§ Try it
What lines below contain the word "fill"? Please pull each one out.

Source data
↓

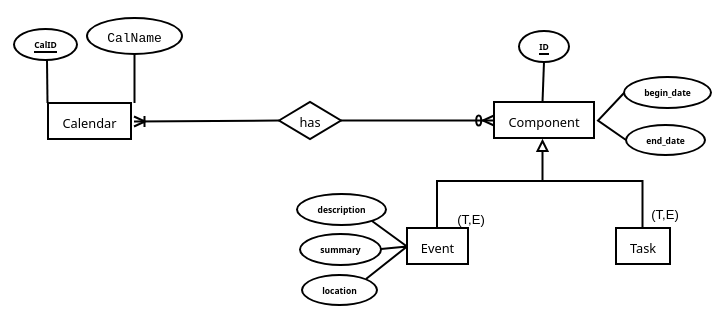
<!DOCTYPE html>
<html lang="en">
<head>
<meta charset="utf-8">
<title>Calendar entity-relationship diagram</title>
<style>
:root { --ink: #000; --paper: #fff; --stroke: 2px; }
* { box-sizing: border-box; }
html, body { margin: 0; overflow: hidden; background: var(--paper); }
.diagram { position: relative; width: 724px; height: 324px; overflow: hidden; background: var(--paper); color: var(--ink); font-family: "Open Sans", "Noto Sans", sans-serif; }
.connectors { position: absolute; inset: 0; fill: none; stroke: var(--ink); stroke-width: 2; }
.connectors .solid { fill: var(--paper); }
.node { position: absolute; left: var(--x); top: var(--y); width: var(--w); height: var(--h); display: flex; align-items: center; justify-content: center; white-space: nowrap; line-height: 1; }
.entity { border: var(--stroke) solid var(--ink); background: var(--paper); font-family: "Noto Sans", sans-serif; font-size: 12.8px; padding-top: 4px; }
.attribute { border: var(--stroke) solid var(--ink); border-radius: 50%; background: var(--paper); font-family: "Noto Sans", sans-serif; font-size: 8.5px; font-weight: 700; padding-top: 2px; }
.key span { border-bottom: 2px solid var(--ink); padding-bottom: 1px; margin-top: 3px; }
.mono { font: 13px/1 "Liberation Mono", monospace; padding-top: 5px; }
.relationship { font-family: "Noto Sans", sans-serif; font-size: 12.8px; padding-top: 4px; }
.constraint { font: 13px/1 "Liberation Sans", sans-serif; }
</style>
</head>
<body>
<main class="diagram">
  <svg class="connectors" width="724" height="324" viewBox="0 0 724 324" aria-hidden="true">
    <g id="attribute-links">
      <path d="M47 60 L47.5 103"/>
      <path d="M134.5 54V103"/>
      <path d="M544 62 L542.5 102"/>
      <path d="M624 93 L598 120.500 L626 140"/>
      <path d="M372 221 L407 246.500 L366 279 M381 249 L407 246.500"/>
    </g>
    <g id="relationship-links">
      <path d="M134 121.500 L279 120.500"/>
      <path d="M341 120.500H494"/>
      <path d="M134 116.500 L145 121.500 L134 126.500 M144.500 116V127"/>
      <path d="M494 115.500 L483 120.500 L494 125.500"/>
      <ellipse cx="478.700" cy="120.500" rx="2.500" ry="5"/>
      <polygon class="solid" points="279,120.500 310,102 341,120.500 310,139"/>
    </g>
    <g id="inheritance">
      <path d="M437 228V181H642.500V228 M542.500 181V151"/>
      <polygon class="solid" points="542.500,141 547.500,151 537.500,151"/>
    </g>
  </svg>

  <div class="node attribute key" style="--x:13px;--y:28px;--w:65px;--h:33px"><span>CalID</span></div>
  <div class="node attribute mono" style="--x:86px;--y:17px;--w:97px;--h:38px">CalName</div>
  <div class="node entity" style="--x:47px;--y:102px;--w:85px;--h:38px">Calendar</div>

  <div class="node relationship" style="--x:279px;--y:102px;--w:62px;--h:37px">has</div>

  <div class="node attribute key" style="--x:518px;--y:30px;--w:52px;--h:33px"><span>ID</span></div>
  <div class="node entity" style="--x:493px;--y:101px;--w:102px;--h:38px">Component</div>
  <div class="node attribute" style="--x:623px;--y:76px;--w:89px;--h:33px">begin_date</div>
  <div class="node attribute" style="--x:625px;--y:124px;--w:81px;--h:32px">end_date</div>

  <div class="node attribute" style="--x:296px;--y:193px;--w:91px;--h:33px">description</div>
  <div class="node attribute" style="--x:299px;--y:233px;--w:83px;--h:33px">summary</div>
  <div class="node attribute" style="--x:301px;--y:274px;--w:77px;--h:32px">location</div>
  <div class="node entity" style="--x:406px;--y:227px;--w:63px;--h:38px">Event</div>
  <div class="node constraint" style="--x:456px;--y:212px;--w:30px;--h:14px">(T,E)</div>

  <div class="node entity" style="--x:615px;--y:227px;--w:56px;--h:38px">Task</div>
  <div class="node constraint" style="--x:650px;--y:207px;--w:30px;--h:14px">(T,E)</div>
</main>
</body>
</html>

↑

§ Written response
.connectors { position: absolute; inset: 0; fill: none; stroke: var(--ink); stroke-width: 2; }
.connectors .solid { fill: var(--paper); }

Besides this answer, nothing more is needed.